24 September 2018 | Business
Merlus Fishing in Walvis Bay launched their N$44 million Seagull fish processor wet fish and long line factory plant last week Friday. The factory will process, package and distribute seafood. In addition, N$20 million was invested in a modern ice plant with a capacity of 135 tons of ice per day.
At the launch minister of fisheries and marine resources Bernard Esau said that there is no place for those who are only in the business of selling quotas to make a quick buck.
“I know that there are those who would like to promote the selling of fish quotas, who are scared of the scorecard, because they have not complied with government policy on value addition. All they wish is to sell and cash in on quota. That culture must stop. We will not give rights for you to sell. The Scorecard is coming; it has been approved by Cabinet. We are focused on implementation and I will apply the criteria immediately without favour. Do not come to me, with ‘I cannot meet this criteria, please give me time to adjust’. Adjust now. If you don’t have Namibian ownership in your vessels that include women, war veterans or youth, do it now, before the season starts. To those who have not invested in this sector for the past 20 years, I say tough luck! Tough luck to those who have not made any investments, who were just traders of quotas - that is the end of the road for you. We must develop Namibia. We must empower our people.”
The Seagull factory is a joint venture between Merlus Fishing and Abroma Fishing, Oryx Fishing, Helgoland Fishing, Ocean Gate Fishing, Osona Fishing, Ehanga Holdings, Namibia Fishermen’s Association, Agatha Bay Fishing and the Namibia Development Trust.
“It is great to see that the ownership of this factory reflects a marriage between existing operators and the new entrants granted fishing rights in 2012. These types of partnerships in the fishing industry is particularly beneficial as it imparts much needed skills to Namibians, strengthens capital acquisition by previously disadvantaged communities and benefit investors in ensuring access to our natural resources. We want to see stable relations. This relationship must also include the struggle for the upliftment of the working and living conditions of all staff working in the industry.”
The factory will process on average 30 metric tons of raw materials into high quality finished consumer products ready for the international and local markets. It will also create at least 200 permanent employment opportunities which will be 100% Namibian and largely from female-headed households.

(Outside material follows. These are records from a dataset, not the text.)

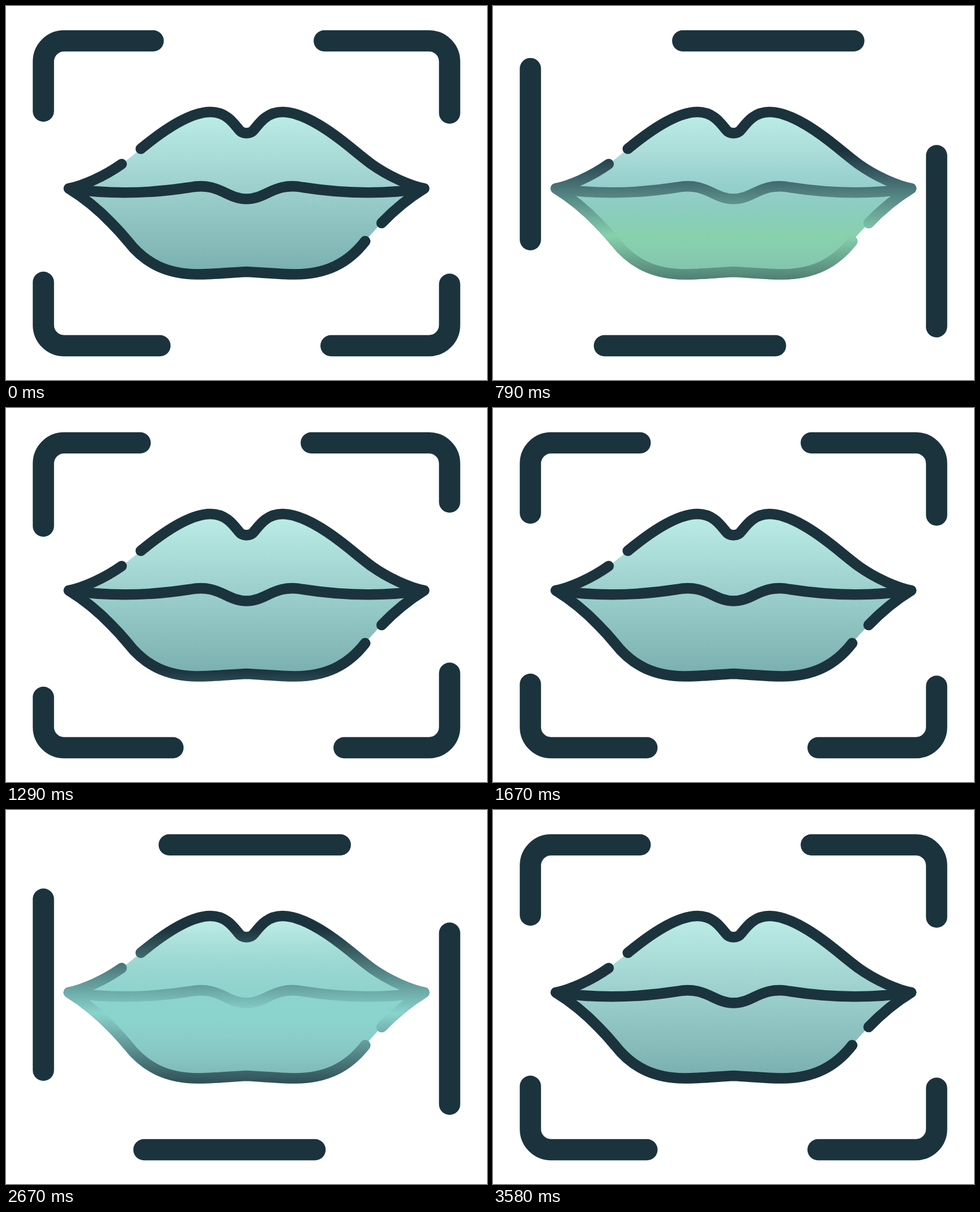
An HTML page for the animation above (4 s loop, 849 by 660 pixels).

```html
<!DOCTYPE html>
<html lang="en">
<head>
<meta charset="utf-8">
<title>Lip scan</title>
<style>
  html, body { margin: 0; width: 100%; height: 100%; overflow: hidden; background: #fff; }
  svg { display: block; width: 100vw; height: 100vh; }
  .ink { fill: none; stroke: var(--ink); stroke-width: 18.6; stroke-linecap: round; stroke-linejoin: round; }
  .skin { fill: var(--skin); }
  .lips { --ink: #1b333d; --skin: url(#skin); }
  .matte { --ink: #fff; --skin: #fff; }
</style>
</head>
<body>
<svg viewBox="0 0 849 660">
  <defs>
    <linearGradient id="skin" gradientUnits="userSpaceOnUse" x1="0" y1="187" x2="0" y2="474">
      <stop stop-color="#bcede7"/>
      <stop offset="1" stop-color="#79afaf"/>
    </linearGradient>
    <linearGradient id="glow" gradientUnits="userSpaceOnUse" x1="0" y1="-150" x2="0" y2="150">
      <stop id="tail" stop-opacity="0"/>
      <stop id="core" offset=".5"/>
      <stop id="head" offset="1" stop-opacity="0"/>
    </linearGradient>
    <g id="mouth">
      <path class="skin" d="M111 322C136 317 173 301 204 279C216 270 227 261 238 252C272 224 322 187 361 187
        C389 187 402 207 411 218C417 226.5 432 226.5 438 218C447 207 460 187 488 187C527 187 577 224 611 252
        C622 261 633 270 645 279C676 301 713 317 738 322C712 338 686 359 663 383C653 393 643 404 634 415
        C603 455 564 473 511 473.5C483 473.5 454 470.5 424.5 469C395 470.5 366 473.5 338 473.5
        C285 473 246 455 215 415C206 404 196 393 186 383C163 359 137 338 111 322Z"/>
      <path class="ink" d="M204 279C173 301 136 317 111 322C137 338 163 359 186 383C196 393 206 404 215 415
        C246 455 285 473 338 473.5C366 473.5 395 470.5 424.5 469C454 470.5 483 473.5 511 473.5
        C564 473 603 455 634 415"/>
      <path class="ink" d="M238 252C272 224 322 187 361 187C389 187 402 207 411 218C417 226.5 432 226.5 438 218
        C447 207 460 187 488 187C527 187 577 224 611 252C622 261 633 270 645 279C676 301 713 317 738 322
        C712 338 686 359 663 383"/>
      <path class="ink" d="M111 322C185 333 255 331 325 320C365 312 385 331 404 337C417 341.5 432 341.5 445 337
        C464 331 484 312 524 320C594 331 664 333 738 322"/>
    </g>
    <mask id="matte" maskUnits="userSpaceOnUse" x="0" y="0" width="849" height="660">
      <use href="#mouth" class="matte"/>
    </mask>
  </defs>
  <path id="frame" fill="none" stroke="#1b333d" stroke-width="37.5" stroke-linecap="round" stroke-dasharray="302"
    d="M783 98V563A36.5 36.5 0 0 1 746.5 599.5H102.5A36.5 36.5 0 0 1 66 563V98A36.5 36.5 0 0 1 102.5 61.5H746.5A36.5 36.5 0 0 1 783 98"/>
  <use href="#mouth" class="lips"/>
  <g mask="url(#matte)"><rect id="band" width="849" height="300" fill="url(#glow)"/></g>
</svg>
<script>
  const LOOP = 4000, STEP = LOOP / 96;
  const TEAL = [138, 212, 205], GREEN = [134, 208, 160], BLUE = [140, 200, 226];
  const $ = id => document.getElementById(id);
  const clamp = v => Math.min(1, Math.max(0, v));
  const mix = (a, b, k) => `rgb(${a.map((v, i) => Math.round(v + (b[i] - v) * k))})`;

  // cubic-bezier(1/3, 0, 0, 1)
  function ease(x) {
    let lo = 0, hi = 1;
    for (let i = 0; i < 30; i++) {
      const s = (lo + hi) / 2;
      if (s * (1 - s) ** 2 + s ** 3 < x) lo = s; else hi = s;
    }
    return lo * lo * (3 - 2 * lo);
  }

  function draw(ms) {
    const n = Math.floor((ms % LOOP + 4) / STEP) % 96;
    const first = n < 48;
    const x = clamp((n - (first ? 10 : 56)) / 30);
    const p = x === 1 ? 1 : x && ease(x);

    $('frame').setAttribute('stroke-dashoffset', 211 - 604 * p);

    const y = 27 + 607 * p;
    $('glow').setAttribute('gradientTransform', `translate(0 ${y})`);
    $('band').setAttribute('y', y - 150);
    $('band').setAttribute('visibility', p > 0 && p < 1 ? 'visible' : 'hidden');

    // the first pass turns from teal to green
    const k = first ? clamp((p - .2) / .6) : 0;
    $('tail').setAttribute('stop-color', mix(TEAL, BLUE, k));
    $('core').setAttribute('stop-color', mix(TEAL, GREEN, k));
    $('head').setAttribute('stop-color', mix(TEAL, GREEN, k));
  }

  function tick() {
    draw(performance.now());
    requestAnimationFrame(tick);
  }
  tick();
</script>
</body>
</html>
```
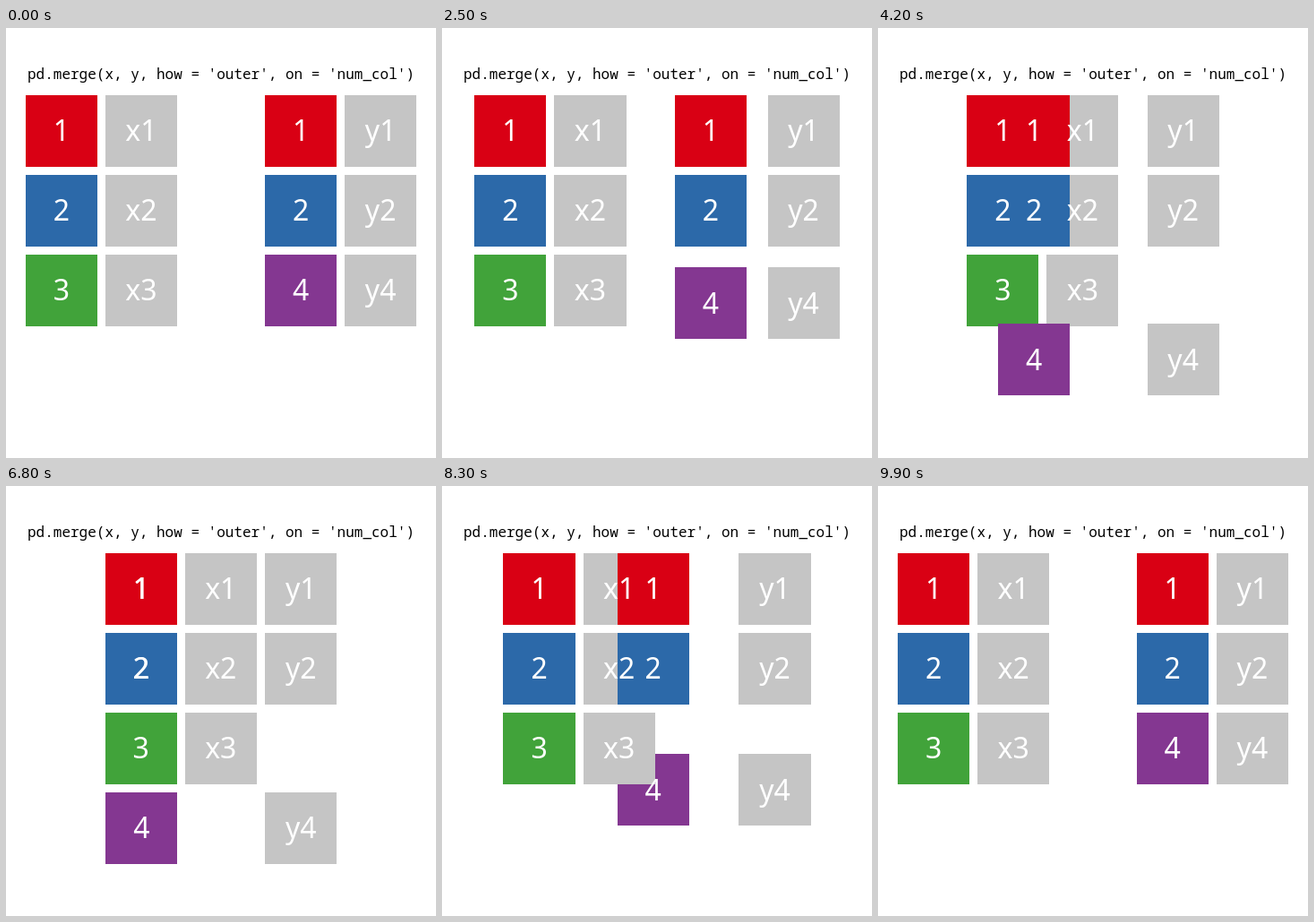
Recreate the animation shown at these times as an HTML page with a canvas. Size 480 px wide and 480 px high, loop 10 s.

```html
<!DOCTYPE html>
<html lang="en">
<head>
<meta charset="utf-8">
<title>Outer merge</title>
<style>
  html, body { margin: 0; width: 100%; height: 100%; overflow: hidden; background: #fff; }
  canvas { display: block; width: 480px; height: 480px; }
</style>
</head>
<body>
<canvas id="stage" width="480" height="480"></canvas>
<script>
const ctx = document.getElementById('stage').getContext('2d');

const LOOP = 10000, STEP = 100;
const PITCH = 89.06, HALF = 40.07;
const LEFT = 240 - 2 * PITCH, TOP = 114.61;   // centre of the first cell
const RED = '#d90014', BLUE = '#2c69a9', GREEN = '#41a33a', PURPLE = '#843791', GRAY = '#c5c5c5';

// Grid cell at rest, and the shift in cells once merged
const cell = (label, color, col, row, dx, dy = 0) => ({ label, color, col, row, dx, dy });

const purple = cell('4', PURPLE, 3, 2, -2, 1);
const others = [
  cell('x1', GRAY, 1, 0, 1), cell('x2', GRAY, 1, 1, 1), cell('x3', GRAY, 1, 2, 1),
  cell('y1', GRAY, 4, 0, -1), cell('y2', GRAY, 4, 1, -1), cell('y4', GRAY, 4, 2, -1, 1),
  cell('1', RED, 0, 0, 1), cell('2', BLUE, 0, 1, 1), cell('3', GREEN, 0, 2, 1),
  cell('1', RED, 3, 0, -2), cell('2', BLUE, 3, 1, -2)
];

const sine = t => (1 - Math.cos(Math.PI * Math.min(1, Math.max(0, t)))) / 2;

const centre = (c, m) => [
  LEFT + (c.col + c.dx * m) * PITCH,
  TOP + (c.row + c.dy * m) * PITCH
];

function drawTile(c, m) {
  const [x, y] = centre(c, m);
  const x0 = Math.round(x - HALF), y0 = Math.round(y - HALF);
  ctx.fillStyle = c.color;
  ctx.fillRect(x0, y0, Math.round(x + HALF) - x0, Math.round(y + HALF) - y0);
}

function drawLabel(c, m) {
  const [x, y] = centre(c, m);
  ctx.fillText(c.label, x, y + 11.4);
}

function draw(time) {
  const t = Math.floor(time / STEP) * STEP;
  const back = t >= 6700;
  const m = back ? 1 - sine((t - 6700) / 3300) : sine((t - 1600) / 3400);
  // The purple key passes over on the way in, under on the way out
  const cells = back ? [purple, ...others] : [...others, purple];

  ctx.fillStyle = '#fff';
  ctx.fillRect(0, 0, 480, 480);
  ctx.textAlign = 'center';

  ctx.fillStyle = '#000';
  ctx.font = '16px "Noto Sans Mono", "DejaVu Sans Mono", monospace';
  ctx.fillText("pd.merge(x, y, how = 'outer', on = 'num_col')", 240, 57);

  cells.forEach(c => drawTile(c, m));
  ctx.fillStyle = '#fff';
  ctx.font = '32px "Noto Sans", "Open Sans", sans-serif';
  cells.forEach(c => drawLabel(c, m));
}

const start = performance.now();
function tick() {
  draw((performance.now() - start) % LOOP);
  requestAnimationFrame(tick);
}
tick();
</script>
</body>
</html>
```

“We don’t want to see partners retrenching workers; workers must be secured in their jobs. The factory will also create both product and market diversification, allowing newly developed products to reach new and hitherto untapped markets. It will up-skill many previously disadvantaged Namibians as well as middle and senior management cadres through an apprentice programme. The Government policy on value addition and job creation in the fishing sector is unstoppable. The winds of change are coming. That wind will blow until we are at a point that every Namibian is employed, until we are a developed country, and until we have enough money so that every Namibian can say he or she is a millionaire. I know our people need jobs, hence we should encourage that our fish is landed wet, and processed onshore.”